Farm recycling: How can you make your farming services more environmentally-friendly?
Currently, agriculture is facing a lot of hostility as a result of the ongoing climate crisis.
Although there is a lot of conflicting information out there, farming is actually on the front line in the fight against climate change. From robots to trees, British agriculture is well on its way to achieving net-zero emissions by 2040.
Even with this in mind, there is no harm in making your day-to-day operations more environmentally-friendly. From farm recycling to optimising your farming services, here are some of our top tips:
3 ways to make your farming services more sustainable
1. Invest in renewable energy sources (if you can)
Swapping to renewable energy is one of the key ways to reduce your farm’s carbon footprint. Nearly 40% of farmers in the UK have now made the switch to alternative energy sources – with 70% of all of the UK’s solar power being hosted by farmers or growers. Two of the most-used renewable technologies on British farms are solar panels (for electricity) and biomass (for heat).
2. Find ways to cut your carbon
Agriculture has repeatedly proven itself as an incredibly innovative industry – and finding ways to offset your farm’s carbon footprint is no different. In fact, an increasing number of farmers – like the Cooke Family, from Devon – are choosing to transform some of their farmland into traditional wildflower meadows. Making a change like this could drastically reduce your farm’s carbon footprint, while also benefiting bees and the local ecology.
3. Utilise a farming machinery hire service
As we’ve said in the past, agricultural machinery hire is becoming an increasingly popular way for farmers and growers to bolster their existing farming services, without having to invest in new equipment. Here at AWSM Farming, we appreciate that our agricultural machinery hire service inevitably has an impact on the environment – but opting to hire equipment (as opposed to buying new) can reduce the demand for new machines, thus reducing the impact of intensive manufacturing.
The reality of farm recycling
The plastic problem is a global catastrophe, and every industry is under immense pressure to tackle the issue and cut back on the amount used.
Agriculture is no different – which is where farm recycling comes in.
Every day, farmers use large quantities of plastic, and many aren’t aware of the best practices to reduce or recycle what they use. When it comes to recycling your farm waste, it’s important to organise it by the type of plastic – as suggested here – and then organise delivering it to your local Environment Agency regulated collector site.
It’s also worth noting that hazardous waste (such as wormer tubes, udder wipes, and latex gloves) can also be recycled, but only if you have a Hazardous Waste Consignment Note.
There’s no denying that in this climate-conscious world, agriculture and farming need to evolve in line with changing attitudes in order to minimise the long-term environmental impact.
We all want to conserve our natural resources for as long as possible, and, if we don’t make the switch to alternative farming methods, this simply won’t happen.

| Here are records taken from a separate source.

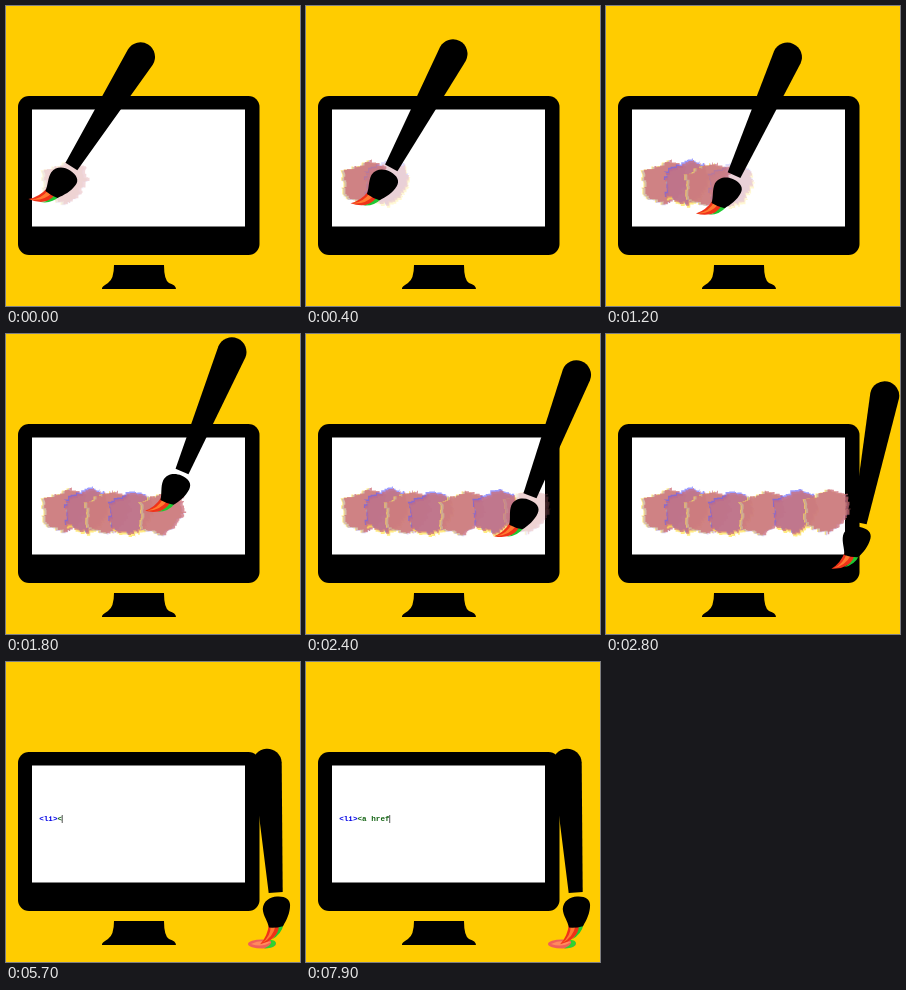
An HTML page that plays this animation: 294x300 px, repeating every 8 s.

```html
<!DOCTYPE html>
<html lang="en">
<head>
<meta charset="utf-8">
<title>Brush and code</title>
<style>
  html, body { margin: 0; width: 100%; height: 100%; overflow: hidden; background: #fc0; }
  svg { display: block; width: 100%; height: 100%; }
  text { font: bold 7.65px "Liberation Mono", "DejaVu Sans Mono", monospace; white-space: pre; }
</style>
</head>
<body>
<svg viewBox="0 0 294 300">
  <rect width="294" height="300" fill="#fc0"/>
  <rect x="12" y="90" width="241.5" height="159" rx="11"/>
  <rect x="26" y="103.5" width="213" height="117" fill="#fff"/>
  <path d="M108 259H158Q158 274 163 277Q170 279 170 283H96Q95 281 102 277Q108 273 108 259Z"/>
  <g id="paint"></g>
  <text x="33.2" y="159"><tspan id="tag" fill="#0000e6"></tspan><tspan id="link" fill="#146414"></tspan></text>
  <rect id="cursor" y="153" width="0.9" height="8" fill="#444"/>
  <g id="puddle">
    <ellipse cx="256" cy="282" rx="14" ry="4.6" fill="#f0605a"/>
    <path d="M258 286.6Q270 286 270 281Q269 277.5 264 278Q268 282 258 286.6Z" fill="#2fd32f"/>
    <path d="M245 282Q254 277 265 280Q256 286 245 282Z" fill="#ff8a5c"/>
  </g>
  <g id="brush">
    <path d="M-9 12Q-11 24 -19 31Q-3 29 6 12Z" fill="#f03218"/>
    <path d="M-7 13Q-8 24 -17 30Q-6 26 -2 13Z" fill="#ff7a30"/>
    <path d="M-7 27Q0 22 1 14L6 12Q3 23 -7 27Z" fill="#1fc832"/>
    <path d="M-14 -4C-13 -12 -6 -15.500 1 -15.500C9 -15.500 14 -12 13.500 -6C13 2 9 9 5 14.500Q-2 16 -9 15C-10 8 -14 3 -14 -4Z"/>
    <path d="M-7 -19.500L-14.600 -149A14.600 14.600 0 0 1 14.600 -149L7 -19.500Z"/>
  </g>
</svg>
<script>
const LOOP = 8000, STEP = 200, LAST_STEP = 17, STROKE_END = 12;
const CHAR = 7.65 * 0.6;
const TAG = "<li>", LINK = "<a href";
const $ = id => document.getElementById(id);
const clamp = (v, lo, hi) => Math.min(hi, Math.max(lo, v));

// Brush poses at rest: [step, x, y, tilt]
const poses = [
  [0, 55, 177, 32.2], [2, 76, 179, 28.4], [6, 120, 187, 24.3],
  [12, 217, 180, 21], [17, 271, 250, -3.8]
];

function poseAt(step) {
  const i = Math.max(1, poses.findIndex(p => p[0] >= step));
  const a = poses[i - 1], b = poses[i];
  const k = (step - a[0]) / (b[0] - a[0]);
  let [x, y, tilt] = [1, 2, 3].map(j => a[j] + (b[j] - a[j]) * k);
  if (step < STROKE_END) y -= step % 2 ? 28 : 0;
  else x += 12 * Math.sin(Math.PI * k);
  return { x, y, tilt };
}

function random(seed) {
  return () => (seed = (seed * 16807) % 2147483647) / 2147483647;
}

const outline = [[-20, -12], [4, -23], [20, -17], [23, -2], [15, 13], [2, 21], [-19, 13]];

// Stair-stepped, ragged patch outline
function raggedPath(seed, dx, dy) {
  const rnd = random(seed);
  let d = "";
  outline.forEach(([x, y], i) => {
    const [nx, ny] = outline[(i + 1) % outline.length];
    for (let j = 0; j < 8; j++) {
      const px = (x + (nx - x) * j / 8 + dx + rnd() * 3 - 1.5).toFixed(1);
      const py = (y + (ny - y) * j / 8 + dy + rnd() * 3 - 1.5).toFixed(1);
      d += d ? `H${px}V${py}` : `M${px} ${py}`;
    }
  });
  return d + "Z";
}

function patch(index) {
  const { x, y } = poseAt(index * 2);
  const layer = (fill, opacity, dx, dy) =>
    `<path d="${raggedPath(77 + index * 911, dx, dy)}" fill="${fill}" opacity="${opacity}"/>`;
  const blue = index % 2 ? layer("#5a5aff", 0.6, 0, -1.5) : layer("#7a5aff", 0.3, -1, 1);
  return `<g transform="translate(${x + 3} ${y * 0.4 + 106})">` +
    layer("#ffe45a", 0.75, index % 2 ? 2 : -2, index % 2 ? 2 : 0.5) +
    blue + layer("#cd6e78", 0.75, 1, 0) + "</g>";
}

$("paint").innerHTML = Array.from({ length: 7 }, (_, i) => patch(i)).join("");
const patches = [...$("paint").children];

function typedCount(t) {
  const count = (start, max) => clamp(Math.floor((t - start) / STEP) + 1, 0, max);
  return count(4900, 7) + count(7300, 4);
}

function render(t) {
  const step = Math.min(LAST_STEP, Math.floor(t / STEP));
  const { x, y, tilt } = poseAt(step);
  $("brush").setAttribute("transform", `translate(${x} ${y}) rotate(${tilt})`);

  const done = step === LAST_STEP;
  $("puddle").style.display = done ? "" : "none";
  $("paint").style.display = done ? "none" : "";
  patches.forEach((p, i) => {
    p.style.opacity = step > i * 2 ? 1 : step === i * 2 ? 0.35 : 0;
  });

  const n = typedCount(t);
  $("tag").textContent = TAG.slice(0, n);
  $("link").textContent = LINK.slice(0, Math.max(0, n - TAG.length));
  const blinkOff = (t >= 3900 && t < 4400) || (t >= 6300 && t < 6800);
  $("cursor").style.display = done && !blinkOff ? "" : "none";
  $("cursor").setAttribute("x", 32.8 + n * CHAR);
}

const start = performance.now();
function tick() {
  render((performance.now() - start) % LOOP);
  requestAnimationFrame(tick);
}
tick();
</script>
</body>
</html>
```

From conserving water to investing in agricultural machinery hire (as an alternative to buying brand-new equipment), there are several small changes that, once made, will have a positive impact on your land and farming services.